▸ **TASK STATEMENT**
The required result is every line of the records that includes "GREY".

|---|

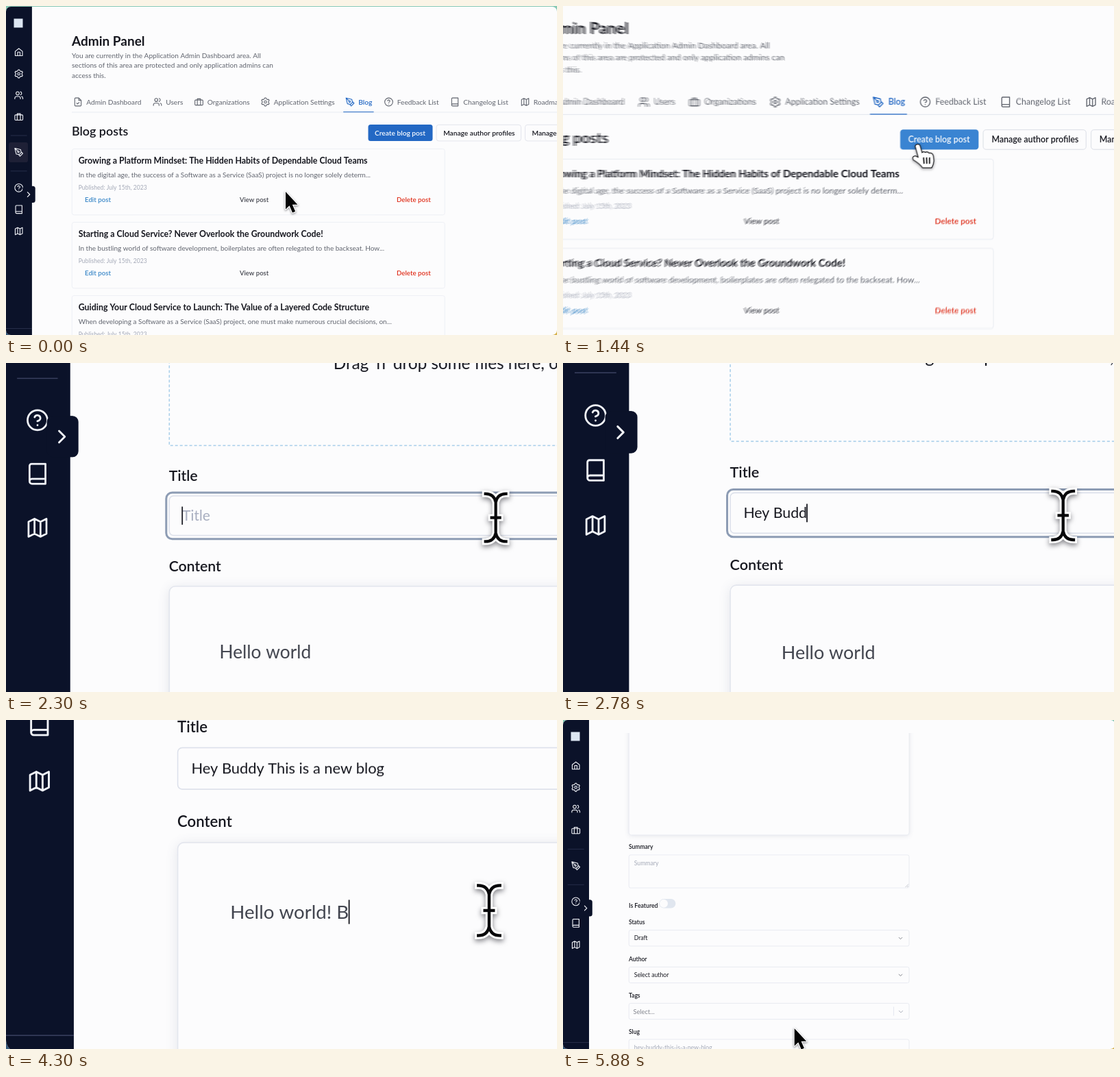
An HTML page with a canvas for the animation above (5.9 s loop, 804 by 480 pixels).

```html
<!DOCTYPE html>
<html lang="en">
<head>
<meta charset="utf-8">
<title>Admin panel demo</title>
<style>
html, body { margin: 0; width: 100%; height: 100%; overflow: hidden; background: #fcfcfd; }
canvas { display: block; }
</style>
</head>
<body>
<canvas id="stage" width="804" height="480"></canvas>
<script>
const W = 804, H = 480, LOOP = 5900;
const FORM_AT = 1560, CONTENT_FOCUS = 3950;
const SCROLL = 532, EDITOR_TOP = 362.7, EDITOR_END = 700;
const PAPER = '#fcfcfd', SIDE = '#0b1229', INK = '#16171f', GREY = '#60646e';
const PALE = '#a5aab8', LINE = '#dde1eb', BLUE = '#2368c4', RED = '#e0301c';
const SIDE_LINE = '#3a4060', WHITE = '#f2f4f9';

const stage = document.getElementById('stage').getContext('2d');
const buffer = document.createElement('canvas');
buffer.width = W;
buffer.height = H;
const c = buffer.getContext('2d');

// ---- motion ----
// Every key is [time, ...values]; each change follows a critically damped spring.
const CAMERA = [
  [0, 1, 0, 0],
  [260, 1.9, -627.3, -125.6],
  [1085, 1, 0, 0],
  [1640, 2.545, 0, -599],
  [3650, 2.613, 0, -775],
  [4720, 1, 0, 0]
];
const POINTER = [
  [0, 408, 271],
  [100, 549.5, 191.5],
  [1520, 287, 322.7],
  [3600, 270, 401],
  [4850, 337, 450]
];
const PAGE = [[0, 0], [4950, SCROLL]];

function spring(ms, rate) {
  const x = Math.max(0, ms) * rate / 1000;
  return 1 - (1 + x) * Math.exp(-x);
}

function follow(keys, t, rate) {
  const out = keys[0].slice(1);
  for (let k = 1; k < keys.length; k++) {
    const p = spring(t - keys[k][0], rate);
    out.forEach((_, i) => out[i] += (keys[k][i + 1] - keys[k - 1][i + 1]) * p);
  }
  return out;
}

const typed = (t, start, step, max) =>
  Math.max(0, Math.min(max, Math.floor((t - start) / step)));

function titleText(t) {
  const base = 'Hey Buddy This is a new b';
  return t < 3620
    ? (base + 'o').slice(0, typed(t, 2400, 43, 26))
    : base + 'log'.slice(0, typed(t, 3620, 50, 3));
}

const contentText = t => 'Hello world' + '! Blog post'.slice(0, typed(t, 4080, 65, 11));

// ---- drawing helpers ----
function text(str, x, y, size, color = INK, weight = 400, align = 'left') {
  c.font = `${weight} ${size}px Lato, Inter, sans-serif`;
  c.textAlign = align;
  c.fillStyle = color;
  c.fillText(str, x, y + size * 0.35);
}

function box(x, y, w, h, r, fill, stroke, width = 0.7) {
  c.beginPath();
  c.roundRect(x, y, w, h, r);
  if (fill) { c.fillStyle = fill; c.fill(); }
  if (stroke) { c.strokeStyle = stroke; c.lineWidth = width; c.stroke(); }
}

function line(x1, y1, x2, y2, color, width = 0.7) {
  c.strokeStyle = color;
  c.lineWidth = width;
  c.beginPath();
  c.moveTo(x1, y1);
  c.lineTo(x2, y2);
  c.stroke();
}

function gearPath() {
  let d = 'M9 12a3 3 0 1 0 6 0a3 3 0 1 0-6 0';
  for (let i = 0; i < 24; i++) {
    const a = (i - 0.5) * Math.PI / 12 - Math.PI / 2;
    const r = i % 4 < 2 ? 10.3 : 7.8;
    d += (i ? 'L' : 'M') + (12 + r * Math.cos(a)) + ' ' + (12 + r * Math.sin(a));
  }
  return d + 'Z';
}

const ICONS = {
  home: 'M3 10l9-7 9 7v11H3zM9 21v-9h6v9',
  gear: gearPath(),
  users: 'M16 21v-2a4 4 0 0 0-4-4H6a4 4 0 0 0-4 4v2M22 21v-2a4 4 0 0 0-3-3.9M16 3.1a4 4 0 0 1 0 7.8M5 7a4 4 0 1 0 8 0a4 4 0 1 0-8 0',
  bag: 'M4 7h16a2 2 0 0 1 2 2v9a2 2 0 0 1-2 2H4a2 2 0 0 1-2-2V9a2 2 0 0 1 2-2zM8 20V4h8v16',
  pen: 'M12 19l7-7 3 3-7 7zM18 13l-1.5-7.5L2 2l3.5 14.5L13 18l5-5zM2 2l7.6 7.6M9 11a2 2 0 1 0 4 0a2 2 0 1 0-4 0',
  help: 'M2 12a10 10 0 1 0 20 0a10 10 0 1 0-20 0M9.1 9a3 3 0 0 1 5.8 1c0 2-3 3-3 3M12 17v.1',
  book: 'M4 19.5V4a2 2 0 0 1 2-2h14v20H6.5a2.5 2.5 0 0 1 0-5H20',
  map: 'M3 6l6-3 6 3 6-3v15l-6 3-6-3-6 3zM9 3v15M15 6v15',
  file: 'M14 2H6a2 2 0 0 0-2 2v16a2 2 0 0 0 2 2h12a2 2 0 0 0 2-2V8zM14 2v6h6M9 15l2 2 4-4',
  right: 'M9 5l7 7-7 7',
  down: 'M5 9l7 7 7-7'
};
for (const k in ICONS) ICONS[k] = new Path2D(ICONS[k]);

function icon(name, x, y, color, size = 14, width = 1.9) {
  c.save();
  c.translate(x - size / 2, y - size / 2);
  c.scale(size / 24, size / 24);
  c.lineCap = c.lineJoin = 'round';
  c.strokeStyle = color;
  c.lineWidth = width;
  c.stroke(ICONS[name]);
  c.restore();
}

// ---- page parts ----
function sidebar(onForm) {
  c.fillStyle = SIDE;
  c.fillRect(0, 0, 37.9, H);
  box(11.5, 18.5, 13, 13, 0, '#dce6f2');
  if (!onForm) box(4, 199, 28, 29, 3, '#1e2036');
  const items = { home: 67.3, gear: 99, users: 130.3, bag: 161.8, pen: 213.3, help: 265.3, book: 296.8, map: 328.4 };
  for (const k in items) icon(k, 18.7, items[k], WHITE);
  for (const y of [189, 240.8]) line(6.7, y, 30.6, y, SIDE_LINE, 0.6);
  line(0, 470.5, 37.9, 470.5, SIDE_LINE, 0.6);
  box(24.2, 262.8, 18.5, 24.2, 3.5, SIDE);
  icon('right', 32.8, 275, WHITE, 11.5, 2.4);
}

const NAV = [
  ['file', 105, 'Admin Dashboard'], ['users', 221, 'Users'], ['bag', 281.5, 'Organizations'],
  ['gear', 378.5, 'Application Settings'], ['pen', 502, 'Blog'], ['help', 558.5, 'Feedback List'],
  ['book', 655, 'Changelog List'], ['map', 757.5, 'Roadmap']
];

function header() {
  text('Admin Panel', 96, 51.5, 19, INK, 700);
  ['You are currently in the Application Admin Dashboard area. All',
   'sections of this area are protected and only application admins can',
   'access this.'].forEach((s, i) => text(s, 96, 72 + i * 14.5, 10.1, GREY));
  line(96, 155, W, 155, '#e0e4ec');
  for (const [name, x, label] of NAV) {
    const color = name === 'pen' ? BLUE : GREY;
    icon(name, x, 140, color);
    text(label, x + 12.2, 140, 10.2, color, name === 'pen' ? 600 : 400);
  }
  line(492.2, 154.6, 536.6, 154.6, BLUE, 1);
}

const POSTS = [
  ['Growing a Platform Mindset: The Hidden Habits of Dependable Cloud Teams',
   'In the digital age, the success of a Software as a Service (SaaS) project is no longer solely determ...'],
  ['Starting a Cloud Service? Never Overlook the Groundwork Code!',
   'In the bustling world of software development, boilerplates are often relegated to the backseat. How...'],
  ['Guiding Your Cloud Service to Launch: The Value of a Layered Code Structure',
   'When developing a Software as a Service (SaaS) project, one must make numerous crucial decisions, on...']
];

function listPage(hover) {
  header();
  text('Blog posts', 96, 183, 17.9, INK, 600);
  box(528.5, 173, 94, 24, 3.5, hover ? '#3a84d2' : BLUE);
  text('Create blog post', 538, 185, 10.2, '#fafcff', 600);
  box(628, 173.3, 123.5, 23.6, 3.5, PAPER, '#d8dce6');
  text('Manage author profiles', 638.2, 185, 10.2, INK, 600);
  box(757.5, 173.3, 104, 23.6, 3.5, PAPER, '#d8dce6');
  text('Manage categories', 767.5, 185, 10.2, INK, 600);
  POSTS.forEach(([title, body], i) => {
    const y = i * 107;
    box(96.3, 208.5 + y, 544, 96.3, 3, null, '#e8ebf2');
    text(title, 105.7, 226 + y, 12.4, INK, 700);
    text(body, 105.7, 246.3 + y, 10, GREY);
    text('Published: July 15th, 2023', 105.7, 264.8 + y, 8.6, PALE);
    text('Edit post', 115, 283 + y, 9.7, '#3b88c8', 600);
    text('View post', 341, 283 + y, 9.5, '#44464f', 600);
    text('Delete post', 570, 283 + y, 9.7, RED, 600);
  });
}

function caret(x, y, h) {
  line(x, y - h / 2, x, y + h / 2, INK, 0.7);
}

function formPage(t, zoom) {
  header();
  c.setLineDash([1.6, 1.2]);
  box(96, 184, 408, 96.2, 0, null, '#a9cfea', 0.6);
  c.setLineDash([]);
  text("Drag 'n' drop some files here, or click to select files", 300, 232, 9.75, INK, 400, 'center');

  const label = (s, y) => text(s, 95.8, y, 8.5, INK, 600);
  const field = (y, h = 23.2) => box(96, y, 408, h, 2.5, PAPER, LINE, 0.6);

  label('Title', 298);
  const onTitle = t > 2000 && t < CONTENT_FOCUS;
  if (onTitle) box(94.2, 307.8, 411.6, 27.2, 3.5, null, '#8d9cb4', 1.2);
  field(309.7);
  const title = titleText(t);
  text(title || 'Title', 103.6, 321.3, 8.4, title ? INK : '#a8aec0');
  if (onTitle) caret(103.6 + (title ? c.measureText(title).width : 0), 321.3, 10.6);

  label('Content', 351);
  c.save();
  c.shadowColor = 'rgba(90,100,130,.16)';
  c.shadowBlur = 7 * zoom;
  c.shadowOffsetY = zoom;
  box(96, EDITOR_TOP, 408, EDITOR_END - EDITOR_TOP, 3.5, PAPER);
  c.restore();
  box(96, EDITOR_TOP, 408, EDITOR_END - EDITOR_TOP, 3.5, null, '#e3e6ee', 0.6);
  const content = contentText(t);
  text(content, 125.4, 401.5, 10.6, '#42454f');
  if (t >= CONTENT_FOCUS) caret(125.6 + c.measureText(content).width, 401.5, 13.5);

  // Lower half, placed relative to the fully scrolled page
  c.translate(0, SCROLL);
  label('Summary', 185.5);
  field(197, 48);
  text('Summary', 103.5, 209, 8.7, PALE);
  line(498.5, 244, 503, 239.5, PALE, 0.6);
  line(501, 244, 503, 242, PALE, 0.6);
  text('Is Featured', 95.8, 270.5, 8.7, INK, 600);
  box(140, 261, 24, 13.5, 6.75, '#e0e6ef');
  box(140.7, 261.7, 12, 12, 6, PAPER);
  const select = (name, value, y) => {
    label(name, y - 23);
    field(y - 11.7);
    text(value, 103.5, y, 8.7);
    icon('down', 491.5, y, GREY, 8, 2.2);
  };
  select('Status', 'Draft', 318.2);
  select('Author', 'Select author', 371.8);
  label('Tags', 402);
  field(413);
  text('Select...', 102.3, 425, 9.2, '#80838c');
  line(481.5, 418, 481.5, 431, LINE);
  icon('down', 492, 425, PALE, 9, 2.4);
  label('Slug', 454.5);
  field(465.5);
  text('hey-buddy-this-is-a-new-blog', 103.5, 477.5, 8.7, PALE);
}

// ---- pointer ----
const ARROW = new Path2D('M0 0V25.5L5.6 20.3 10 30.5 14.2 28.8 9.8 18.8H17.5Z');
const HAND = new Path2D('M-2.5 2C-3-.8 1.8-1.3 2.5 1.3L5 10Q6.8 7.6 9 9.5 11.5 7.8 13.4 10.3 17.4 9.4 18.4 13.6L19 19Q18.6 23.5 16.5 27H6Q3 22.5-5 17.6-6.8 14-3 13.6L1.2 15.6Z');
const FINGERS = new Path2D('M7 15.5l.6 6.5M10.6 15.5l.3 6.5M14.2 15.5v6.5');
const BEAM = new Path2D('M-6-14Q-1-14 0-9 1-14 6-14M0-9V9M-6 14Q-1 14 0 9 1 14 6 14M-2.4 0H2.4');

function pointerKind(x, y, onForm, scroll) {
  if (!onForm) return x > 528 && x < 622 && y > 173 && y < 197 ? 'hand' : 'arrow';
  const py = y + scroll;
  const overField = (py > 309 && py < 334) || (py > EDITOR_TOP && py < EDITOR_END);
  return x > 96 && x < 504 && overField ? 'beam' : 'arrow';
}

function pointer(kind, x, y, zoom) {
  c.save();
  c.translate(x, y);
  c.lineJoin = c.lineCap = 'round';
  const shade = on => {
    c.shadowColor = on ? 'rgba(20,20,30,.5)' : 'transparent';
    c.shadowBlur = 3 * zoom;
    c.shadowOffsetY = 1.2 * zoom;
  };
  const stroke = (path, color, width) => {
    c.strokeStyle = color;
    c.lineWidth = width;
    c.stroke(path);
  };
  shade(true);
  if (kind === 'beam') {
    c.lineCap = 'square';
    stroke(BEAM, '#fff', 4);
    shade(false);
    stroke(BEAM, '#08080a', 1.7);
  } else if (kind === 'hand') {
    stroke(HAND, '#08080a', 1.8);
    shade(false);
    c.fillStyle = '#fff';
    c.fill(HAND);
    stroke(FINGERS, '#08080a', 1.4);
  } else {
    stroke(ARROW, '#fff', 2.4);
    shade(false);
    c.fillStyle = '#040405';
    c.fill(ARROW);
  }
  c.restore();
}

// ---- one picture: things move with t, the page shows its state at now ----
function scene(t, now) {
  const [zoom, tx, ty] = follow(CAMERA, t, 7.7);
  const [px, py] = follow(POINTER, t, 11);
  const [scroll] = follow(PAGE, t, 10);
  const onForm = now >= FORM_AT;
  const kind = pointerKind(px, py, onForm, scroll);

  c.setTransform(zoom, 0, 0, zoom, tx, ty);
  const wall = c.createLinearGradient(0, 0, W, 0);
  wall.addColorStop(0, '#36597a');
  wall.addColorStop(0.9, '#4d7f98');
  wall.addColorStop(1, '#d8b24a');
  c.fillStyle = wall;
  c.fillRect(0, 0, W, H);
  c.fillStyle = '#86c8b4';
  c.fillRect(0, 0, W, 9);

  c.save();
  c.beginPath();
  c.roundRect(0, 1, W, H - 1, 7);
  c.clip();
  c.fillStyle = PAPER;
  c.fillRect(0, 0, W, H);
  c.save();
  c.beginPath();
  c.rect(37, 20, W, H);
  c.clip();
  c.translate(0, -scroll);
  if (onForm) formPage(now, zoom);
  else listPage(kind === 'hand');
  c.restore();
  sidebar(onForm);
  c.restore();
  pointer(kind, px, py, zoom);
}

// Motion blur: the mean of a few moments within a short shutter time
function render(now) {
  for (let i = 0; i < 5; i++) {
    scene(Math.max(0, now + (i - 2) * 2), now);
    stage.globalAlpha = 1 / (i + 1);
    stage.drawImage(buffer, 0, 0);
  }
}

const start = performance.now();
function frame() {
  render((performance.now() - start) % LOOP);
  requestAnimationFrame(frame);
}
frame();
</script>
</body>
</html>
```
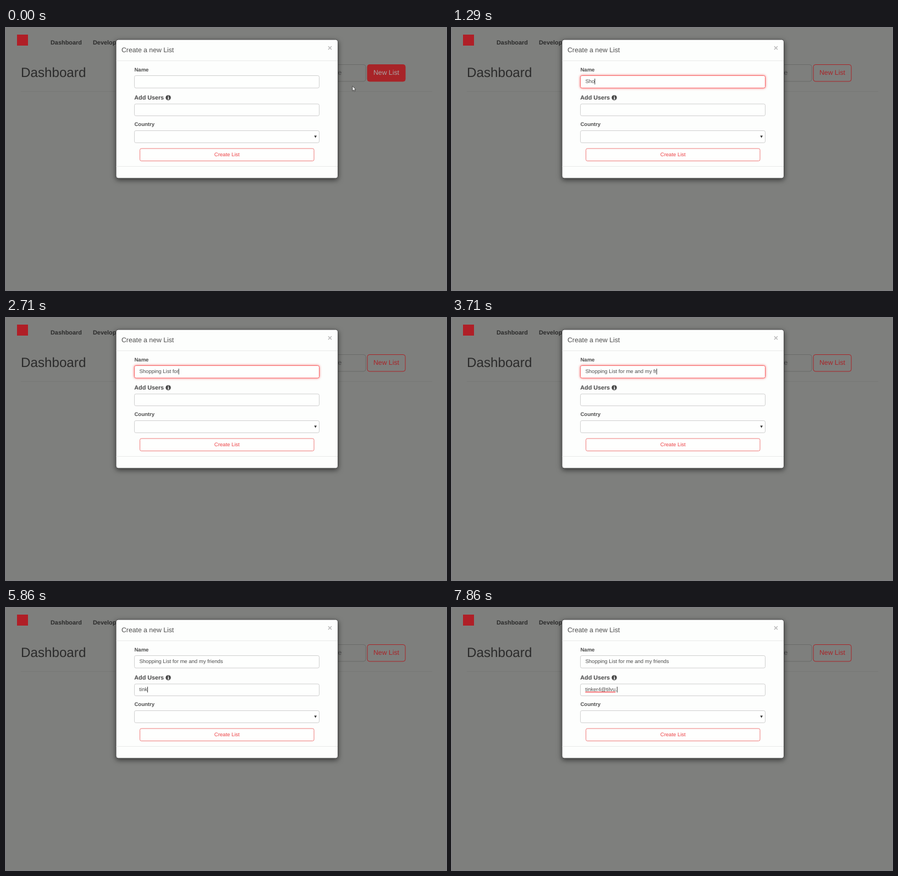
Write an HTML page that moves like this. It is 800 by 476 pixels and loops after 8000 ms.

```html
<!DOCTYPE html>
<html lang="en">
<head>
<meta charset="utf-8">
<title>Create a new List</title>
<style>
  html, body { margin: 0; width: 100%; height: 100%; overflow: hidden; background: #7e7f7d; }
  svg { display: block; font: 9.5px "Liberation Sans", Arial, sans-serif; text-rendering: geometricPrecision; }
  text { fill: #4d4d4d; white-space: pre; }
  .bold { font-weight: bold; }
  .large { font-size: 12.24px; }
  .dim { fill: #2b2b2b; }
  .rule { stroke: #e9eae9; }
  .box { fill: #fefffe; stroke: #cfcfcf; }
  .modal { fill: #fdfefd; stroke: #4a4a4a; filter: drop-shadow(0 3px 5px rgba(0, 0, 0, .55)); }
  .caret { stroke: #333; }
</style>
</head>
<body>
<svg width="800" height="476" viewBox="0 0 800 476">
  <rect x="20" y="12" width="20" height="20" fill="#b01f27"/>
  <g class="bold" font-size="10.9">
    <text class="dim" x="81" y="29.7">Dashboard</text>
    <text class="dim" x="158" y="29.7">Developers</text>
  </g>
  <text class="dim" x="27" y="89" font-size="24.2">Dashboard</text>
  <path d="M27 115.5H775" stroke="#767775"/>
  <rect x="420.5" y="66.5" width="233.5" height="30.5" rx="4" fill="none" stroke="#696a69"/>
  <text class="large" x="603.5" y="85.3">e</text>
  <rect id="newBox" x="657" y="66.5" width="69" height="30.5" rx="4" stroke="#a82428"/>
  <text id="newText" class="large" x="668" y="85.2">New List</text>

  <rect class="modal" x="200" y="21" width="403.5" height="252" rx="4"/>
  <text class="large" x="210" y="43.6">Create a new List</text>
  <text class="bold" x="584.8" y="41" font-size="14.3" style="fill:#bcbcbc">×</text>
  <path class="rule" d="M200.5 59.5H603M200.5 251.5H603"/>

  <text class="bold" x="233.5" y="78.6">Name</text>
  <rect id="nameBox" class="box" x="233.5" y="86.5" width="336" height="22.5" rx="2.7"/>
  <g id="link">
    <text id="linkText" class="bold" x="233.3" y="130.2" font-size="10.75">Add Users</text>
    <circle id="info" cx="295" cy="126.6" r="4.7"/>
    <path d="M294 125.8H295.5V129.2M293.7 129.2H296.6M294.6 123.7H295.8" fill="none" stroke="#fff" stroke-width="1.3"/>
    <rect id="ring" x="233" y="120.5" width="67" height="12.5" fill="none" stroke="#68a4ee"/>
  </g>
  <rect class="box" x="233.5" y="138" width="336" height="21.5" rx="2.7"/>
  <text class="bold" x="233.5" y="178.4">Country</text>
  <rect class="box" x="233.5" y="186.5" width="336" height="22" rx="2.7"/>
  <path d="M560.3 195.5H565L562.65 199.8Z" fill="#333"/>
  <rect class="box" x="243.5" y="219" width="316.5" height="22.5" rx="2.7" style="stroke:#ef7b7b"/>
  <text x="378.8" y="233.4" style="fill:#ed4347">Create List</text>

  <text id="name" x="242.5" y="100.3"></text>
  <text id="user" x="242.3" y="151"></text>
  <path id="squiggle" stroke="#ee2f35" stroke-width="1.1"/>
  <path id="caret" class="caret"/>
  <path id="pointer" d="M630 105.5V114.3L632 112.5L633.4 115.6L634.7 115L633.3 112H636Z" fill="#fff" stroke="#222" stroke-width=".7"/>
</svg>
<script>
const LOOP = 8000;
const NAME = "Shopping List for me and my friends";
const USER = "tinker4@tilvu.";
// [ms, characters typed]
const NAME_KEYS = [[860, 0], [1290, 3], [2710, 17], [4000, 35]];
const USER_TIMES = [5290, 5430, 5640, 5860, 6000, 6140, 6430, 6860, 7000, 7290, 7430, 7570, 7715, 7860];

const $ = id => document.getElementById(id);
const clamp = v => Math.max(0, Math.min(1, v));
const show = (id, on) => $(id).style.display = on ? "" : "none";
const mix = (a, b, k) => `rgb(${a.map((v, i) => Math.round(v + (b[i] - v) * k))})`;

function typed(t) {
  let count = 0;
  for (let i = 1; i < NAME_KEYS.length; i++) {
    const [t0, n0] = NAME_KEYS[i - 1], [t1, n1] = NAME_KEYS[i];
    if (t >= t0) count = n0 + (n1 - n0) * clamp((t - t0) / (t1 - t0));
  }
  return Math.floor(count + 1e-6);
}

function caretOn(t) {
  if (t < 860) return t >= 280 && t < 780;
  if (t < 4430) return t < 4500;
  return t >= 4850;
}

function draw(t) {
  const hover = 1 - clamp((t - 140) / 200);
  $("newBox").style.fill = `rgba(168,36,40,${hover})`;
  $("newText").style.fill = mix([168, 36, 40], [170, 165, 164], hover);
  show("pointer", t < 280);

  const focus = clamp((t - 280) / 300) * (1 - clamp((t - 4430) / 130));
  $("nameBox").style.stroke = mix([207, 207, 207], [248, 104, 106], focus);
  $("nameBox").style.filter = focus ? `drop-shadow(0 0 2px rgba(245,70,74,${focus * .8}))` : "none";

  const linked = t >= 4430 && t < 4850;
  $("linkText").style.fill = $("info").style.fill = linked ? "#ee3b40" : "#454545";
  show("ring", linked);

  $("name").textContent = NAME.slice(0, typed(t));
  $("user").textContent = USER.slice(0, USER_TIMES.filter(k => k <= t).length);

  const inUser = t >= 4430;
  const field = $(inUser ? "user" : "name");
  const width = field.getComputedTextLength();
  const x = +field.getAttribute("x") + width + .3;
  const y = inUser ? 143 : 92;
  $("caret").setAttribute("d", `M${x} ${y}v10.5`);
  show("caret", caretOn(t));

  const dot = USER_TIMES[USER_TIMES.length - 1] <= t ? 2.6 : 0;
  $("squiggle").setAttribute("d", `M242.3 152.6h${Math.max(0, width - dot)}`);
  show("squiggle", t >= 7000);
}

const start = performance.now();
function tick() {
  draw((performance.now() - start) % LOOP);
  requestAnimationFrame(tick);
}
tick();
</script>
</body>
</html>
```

|---|

▸ **SOLVED PROBLEM**
const PAPER = '#fcfcfd', SIDE = '#0b1229', INK = '#16171f', GREY = '#60646e';
   'access this.'].forEach((s, i) => text(s, 96, 72 + i * 14.5, 10.1, GREY));
    const color = name === 'pen' ? BLUE : GREY;
    text(body, 105.7, 246.3 + y, 10, GREY);
    icon('down', 491.5, y, GREY, 8, 2.2);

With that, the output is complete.